_Stored data entries_.
■ ■ ■

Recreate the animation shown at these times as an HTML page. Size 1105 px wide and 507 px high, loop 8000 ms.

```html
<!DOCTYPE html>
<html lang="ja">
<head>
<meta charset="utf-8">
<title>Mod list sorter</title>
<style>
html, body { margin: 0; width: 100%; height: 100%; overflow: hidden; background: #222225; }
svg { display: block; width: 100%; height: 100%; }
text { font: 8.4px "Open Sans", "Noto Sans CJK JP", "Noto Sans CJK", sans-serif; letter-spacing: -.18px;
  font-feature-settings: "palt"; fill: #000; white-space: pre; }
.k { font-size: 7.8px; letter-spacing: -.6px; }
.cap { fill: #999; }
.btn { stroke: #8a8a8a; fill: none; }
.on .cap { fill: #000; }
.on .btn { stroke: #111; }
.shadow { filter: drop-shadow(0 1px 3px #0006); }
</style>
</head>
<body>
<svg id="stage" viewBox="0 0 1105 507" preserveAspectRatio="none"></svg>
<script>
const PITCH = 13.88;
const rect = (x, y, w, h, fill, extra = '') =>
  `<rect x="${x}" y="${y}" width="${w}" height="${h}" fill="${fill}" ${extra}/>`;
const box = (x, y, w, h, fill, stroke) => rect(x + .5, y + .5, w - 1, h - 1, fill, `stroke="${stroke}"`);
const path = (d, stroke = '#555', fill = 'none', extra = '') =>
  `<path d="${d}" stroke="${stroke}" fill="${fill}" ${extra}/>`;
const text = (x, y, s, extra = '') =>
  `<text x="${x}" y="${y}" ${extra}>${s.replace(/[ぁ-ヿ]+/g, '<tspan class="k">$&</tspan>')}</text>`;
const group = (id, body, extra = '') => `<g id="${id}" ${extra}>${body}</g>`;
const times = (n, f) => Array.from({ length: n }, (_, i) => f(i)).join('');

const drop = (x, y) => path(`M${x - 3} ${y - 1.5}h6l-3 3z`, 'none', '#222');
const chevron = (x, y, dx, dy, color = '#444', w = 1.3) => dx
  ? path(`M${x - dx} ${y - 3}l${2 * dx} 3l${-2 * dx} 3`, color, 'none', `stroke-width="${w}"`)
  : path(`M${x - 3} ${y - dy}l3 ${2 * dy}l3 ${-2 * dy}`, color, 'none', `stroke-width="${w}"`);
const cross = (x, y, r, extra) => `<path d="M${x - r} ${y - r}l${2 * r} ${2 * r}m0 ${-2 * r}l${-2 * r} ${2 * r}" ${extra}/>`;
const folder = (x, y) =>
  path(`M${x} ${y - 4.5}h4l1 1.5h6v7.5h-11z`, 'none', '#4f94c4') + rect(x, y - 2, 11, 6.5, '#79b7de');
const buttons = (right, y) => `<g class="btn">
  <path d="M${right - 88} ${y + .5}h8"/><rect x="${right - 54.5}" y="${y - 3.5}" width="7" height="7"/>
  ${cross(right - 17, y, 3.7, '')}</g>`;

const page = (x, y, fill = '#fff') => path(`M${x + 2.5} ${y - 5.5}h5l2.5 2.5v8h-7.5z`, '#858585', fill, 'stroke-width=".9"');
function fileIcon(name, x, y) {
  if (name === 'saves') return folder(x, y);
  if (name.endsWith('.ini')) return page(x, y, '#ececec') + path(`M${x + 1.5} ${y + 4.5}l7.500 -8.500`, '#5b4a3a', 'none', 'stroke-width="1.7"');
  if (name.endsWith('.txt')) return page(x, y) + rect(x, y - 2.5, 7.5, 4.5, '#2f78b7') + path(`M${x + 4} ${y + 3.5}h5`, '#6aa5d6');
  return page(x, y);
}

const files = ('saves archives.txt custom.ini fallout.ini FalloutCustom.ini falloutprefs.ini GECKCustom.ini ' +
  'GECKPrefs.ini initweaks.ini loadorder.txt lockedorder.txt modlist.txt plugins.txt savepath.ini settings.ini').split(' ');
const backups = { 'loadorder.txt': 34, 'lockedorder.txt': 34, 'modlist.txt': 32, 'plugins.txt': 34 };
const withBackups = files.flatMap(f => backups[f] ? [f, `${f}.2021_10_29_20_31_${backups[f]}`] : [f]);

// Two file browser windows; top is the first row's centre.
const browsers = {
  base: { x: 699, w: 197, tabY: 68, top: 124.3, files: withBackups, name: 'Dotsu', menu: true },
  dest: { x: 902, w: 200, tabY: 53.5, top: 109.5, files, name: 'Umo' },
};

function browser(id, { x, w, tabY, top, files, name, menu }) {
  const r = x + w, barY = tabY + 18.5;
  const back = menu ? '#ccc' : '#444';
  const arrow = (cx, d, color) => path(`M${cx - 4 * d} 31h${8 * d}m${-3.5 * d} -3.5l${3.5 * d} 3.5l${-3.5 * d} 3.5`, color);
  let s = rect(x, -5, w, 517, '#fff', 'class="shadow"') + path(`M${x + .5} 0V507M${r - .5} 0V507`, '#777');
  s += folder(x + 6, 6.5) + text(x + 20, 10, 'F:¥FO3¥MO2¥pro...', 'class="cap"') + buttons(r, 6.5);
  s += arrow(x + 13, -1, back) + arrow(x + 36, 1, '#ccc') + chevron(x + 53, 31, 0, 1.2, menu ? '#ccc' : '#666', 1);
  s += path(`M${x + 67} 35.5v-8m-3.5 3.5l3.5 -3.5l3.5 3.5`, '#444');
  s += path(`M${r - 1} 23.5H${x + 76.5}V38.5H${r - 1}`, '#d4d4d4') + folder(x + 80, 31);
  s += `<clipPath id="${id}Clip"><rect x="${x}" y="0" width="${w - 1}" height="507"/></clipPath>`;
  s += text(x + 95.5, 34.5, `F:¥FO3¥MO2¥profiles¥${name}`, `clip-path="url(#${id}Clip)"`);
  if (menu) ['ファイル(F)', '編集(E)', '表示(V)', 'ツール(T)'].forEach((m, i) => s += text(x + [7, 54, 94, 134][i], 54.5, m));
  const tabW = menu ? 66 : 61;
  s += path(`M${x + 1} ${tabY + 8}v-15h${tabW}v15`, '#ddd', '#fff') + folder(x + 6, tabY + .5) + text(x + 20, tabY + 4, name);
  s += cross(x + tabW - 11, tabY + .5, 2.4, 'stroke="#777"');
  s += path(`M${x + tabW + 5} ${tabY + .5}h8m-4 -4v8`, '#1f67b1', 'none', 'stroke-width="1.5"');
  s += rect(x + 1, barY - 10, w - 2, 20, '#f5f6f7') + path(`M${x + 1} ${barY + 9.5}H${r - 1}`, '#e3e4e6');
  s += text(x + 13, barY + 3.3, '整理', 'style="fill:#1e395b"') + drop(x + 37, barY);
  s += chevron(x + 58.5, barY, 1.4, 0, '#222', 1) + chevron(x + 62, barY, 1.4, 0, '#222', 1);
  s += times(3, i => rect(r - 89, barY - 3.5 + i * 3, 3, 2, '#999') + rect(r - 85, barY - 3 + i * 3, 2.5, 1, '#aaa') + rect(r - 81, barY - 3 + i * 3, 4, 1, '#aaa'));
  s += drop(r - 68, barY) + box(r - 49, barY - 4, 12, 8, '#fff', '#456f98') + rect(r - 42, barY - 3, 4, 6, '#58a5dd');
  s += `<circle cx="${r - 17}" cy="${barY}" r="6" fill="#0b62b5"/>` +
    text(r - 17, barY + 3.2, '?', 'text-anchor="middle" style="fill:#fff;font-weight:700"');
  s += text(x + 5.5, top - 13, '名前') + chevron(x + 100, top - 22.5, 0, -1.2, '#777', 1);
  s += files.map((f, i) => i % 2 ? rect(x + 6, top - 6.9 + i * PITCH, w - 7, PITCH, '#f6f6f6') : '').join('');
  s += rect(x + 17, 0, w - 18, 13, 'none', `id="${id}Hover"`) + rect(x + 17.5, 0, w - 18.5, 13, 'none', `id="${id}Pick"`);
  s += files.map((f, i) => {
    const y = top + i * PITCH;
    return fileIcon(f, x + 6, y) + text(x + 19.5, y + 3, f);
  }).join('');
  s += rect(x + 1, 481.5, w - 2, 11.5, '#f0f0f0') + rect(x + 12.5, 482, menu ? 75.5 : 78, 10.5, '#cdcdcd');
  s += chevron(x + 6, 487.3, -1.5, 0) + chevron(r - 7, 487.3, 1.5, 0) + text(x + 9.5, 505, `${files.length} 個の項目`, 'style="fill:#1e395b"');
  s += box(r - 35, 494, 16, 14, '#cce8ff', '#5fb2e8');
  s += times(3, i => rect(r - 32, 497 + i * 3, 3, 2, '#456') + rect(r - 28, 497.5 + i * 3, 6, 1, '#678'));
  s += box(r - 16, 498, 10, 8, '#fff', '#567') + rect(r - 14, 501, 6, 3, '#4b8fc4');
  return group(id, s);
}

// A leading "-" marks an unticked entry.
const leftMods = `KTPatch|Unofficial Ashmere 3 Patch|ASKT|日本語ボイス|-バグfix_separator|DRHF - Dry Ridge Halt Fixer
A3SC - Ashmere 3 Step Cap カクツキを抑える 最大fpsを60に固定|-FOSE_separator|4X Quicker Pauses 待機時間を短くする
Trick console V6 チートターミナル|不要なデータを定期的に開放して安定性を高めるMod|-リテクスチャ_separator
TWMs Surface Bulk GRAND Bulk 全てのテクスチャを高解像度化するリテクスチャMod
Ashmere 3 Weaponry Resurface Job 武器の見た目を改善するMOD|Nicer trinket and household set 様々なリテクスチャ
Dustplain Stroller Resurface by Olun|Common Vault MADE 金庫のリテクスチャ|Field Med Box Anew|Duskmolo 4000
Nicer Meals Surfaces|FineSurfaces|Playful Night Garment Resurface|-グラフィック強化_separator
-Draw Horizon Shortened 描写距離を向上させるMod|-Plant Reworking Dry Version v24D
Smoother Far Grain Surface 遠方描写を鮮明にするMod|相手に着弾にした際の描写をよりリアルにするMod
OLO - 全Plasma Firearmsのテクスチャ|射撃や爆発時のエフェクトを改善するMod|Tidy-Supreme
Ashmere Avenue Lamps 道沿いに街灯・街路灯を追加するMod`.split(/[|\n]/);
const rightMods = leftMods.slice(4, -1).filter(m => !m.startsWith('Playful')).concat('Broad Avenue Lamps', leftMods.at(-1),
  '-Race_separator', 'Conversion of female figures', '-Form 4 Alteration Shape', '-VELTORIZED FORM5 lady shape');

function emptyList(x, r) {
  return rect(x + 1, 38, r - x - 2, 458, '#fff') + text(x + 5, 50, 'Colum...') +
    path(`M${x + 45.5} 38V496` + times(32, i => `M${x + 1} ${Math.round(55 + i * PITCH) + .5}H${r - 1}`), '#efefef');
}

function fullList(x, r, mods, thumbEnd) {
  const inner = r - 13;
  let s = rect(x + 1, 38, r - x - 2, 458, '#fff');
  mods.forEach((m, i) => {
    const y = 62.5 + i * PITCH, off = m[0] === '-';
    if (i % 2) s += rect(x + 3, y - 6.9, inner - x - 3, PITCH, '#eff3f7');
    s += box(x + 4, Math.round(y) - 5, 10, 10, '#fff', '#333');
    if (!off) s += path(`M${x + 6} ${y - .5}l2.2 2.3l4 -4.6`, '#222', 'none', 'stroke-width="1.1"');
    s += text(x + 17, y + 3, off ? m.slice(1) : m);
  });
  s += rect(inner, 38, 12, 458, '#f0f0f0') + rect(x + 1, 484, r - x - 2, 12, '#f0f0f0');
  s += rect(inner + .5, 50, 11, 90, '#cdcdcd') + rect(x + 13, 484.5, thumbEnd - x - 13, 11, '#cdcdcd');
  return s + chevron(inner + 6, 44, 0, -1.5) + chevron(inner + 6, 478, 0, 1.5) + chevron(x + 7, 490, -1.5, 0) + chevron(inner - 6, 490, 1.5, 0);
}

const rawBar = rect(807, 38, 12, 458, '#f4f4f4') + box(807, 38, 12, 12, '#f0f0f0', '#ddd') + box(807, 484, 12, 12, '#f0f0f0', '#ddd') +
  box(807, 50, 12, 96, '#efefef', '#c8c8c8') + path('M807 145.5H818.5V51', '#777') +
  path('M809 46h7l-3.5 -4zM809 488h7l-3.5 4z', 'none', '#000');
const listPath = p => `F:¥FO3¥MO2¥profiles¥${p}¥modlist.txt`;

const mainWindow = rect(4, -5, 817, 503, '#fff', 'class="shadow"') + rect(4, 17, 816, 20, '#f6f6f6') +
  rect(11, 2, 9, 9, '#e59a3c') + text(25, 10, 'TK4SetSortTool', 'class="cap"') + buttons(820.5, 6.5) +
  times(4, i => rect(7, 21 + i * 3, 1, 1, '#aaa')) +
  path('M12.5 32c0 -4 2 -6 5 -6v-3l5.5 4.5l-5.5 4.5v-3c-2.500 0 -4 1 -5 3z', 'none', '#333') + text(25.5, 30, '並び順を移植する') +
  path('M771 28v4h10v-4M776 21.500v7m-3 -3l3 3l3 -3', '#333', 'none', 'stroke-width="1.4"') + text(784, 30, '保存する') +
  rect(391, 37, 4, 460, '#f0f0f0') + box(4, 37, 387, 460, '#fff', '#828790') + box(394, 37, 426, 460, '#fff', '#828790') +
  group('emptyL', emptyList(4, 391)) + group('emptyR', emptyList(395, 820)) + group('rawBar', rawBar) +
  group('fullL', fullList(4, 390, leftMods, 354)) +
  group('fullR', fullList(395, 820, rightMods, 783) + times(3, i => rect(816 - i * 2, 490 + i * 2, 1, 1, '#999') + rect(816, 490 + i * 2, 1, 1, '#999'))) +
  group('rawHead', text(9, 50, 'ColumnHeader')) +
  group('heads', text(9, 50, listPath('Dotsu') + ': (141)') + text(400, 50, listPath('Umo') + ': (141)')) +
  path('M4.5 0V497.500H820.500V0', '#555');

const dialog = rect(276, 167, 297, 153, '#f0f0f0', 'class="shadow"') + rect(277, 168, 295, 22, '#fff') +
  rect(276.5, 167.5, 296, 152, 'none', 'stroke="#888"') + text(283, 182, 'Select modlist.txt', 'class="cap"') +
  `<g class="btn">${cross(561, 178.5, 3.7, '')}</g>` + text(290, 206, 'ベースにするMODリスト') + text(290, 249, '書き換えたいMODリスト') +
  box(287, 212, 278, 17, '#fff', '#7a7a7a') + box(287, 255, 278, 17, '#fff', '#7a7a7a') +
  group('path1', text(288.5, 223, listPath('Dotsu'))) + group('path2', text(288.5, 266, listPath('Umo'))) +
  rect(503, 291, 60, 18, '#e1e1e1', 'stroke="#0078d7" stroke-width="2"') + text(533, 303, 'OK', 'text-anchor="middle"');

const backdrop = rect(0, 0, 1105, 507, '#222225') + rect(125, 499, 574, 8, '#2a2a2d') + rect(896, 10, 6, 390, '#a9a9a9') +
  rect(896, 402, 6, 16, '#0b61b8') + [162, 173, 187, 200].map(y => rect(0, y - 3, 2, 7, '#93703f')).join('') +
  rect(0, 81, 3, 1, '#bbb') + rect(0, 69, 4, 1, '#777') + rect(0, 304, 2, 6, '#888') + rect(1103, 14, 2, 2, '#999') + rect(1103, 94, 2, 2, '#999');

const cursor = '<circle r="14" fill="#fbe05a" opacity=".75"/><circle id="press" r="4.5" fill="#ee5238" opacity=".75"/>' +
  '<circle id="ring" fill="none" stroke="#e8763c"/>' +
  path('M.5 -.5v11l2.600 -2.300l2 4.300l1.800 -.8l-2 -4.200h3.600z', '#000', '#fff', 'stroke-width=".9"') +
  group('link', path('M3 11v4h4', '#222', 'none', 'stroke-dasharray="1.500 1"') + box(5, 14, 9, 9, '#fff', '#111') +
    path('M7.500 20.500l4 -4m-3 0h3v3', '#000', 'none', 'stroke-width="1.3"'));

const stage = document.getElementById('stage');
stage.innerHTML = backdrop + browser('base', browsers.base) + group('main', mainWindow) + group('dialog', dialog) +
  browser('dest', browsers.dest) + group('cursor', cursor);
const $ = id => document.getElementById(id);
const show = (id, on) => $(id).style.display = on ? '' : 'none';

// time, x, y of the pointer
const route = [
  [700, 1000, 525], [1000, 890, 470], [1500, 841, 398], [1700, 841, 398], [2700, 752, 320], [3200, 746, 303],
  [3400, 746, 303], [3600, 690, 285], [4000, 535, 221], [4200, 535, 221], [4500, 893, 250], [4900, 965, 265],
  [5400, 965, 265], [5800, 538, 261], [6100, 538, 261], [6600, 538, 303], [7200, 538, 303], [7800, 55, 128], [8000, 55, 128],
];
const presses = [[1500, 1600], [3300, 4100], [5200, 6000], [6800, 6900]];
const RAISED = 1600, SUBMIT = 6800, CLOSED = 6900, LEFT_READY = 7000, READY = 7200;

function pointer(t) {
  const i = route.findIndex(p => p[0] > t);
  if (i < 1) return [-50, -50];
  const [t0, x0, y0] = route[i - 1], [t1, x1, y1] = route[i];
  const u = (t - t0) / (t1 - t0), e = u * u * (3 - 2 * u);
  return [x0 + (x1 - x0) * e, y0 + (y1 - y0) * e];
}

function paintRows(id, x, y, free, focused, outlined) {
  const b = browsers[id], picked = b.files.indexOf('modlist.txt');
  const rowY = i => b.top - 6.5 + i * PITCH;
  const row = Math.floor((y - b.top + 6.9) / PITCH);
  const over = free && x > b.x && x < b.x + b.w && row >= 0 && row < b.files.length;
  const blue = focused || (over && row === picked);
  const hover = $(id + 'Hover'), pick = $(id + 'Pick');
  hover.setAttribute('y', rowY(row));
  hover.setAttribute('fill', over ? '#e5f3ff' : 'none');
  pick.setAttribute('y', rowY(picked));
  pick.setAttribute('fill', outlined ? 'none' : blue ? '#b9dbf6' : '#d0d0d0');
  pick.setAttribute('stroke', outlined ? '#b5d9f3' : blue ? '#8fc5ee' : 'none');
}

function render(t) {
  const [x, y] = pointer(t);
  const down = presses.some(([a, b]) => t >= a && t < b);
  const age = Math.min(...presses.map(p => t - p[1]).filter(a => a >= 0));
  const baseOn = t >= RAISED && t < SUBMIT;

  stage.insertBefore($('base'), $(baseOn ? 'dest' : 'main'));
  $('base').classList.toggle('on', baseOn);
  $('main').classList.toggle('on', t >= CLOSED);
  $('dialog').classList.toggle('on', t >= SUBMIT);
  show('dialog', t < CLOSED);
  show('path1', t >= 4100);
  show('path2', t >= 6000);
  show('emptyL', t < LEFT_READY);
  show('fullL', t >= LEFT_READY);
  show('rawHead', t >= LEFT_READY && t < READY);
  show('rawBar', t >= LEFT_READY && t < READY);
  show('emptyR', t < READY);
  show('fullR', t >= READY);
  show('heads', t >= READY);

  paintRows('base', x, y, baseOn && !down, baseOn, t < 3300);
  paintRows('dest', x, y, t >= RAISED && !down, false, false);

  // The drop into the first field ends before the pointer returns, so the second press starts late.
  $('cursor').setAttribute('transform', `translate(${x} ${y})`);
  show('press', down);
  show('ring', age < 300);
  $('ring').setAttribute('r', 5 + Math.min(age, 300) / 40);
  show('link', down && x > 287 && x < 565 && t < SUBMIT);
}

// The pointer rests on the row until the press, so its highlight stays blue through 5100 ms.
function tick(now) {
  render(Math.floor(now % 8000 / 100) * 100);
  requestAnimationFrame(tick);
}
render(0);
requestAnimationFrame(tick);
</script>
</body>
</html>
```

■ ■ ■

_Exercise_. Within the records, how many lines include "focused"? The answer is the number and nothing else.

_Reply to the task_. 2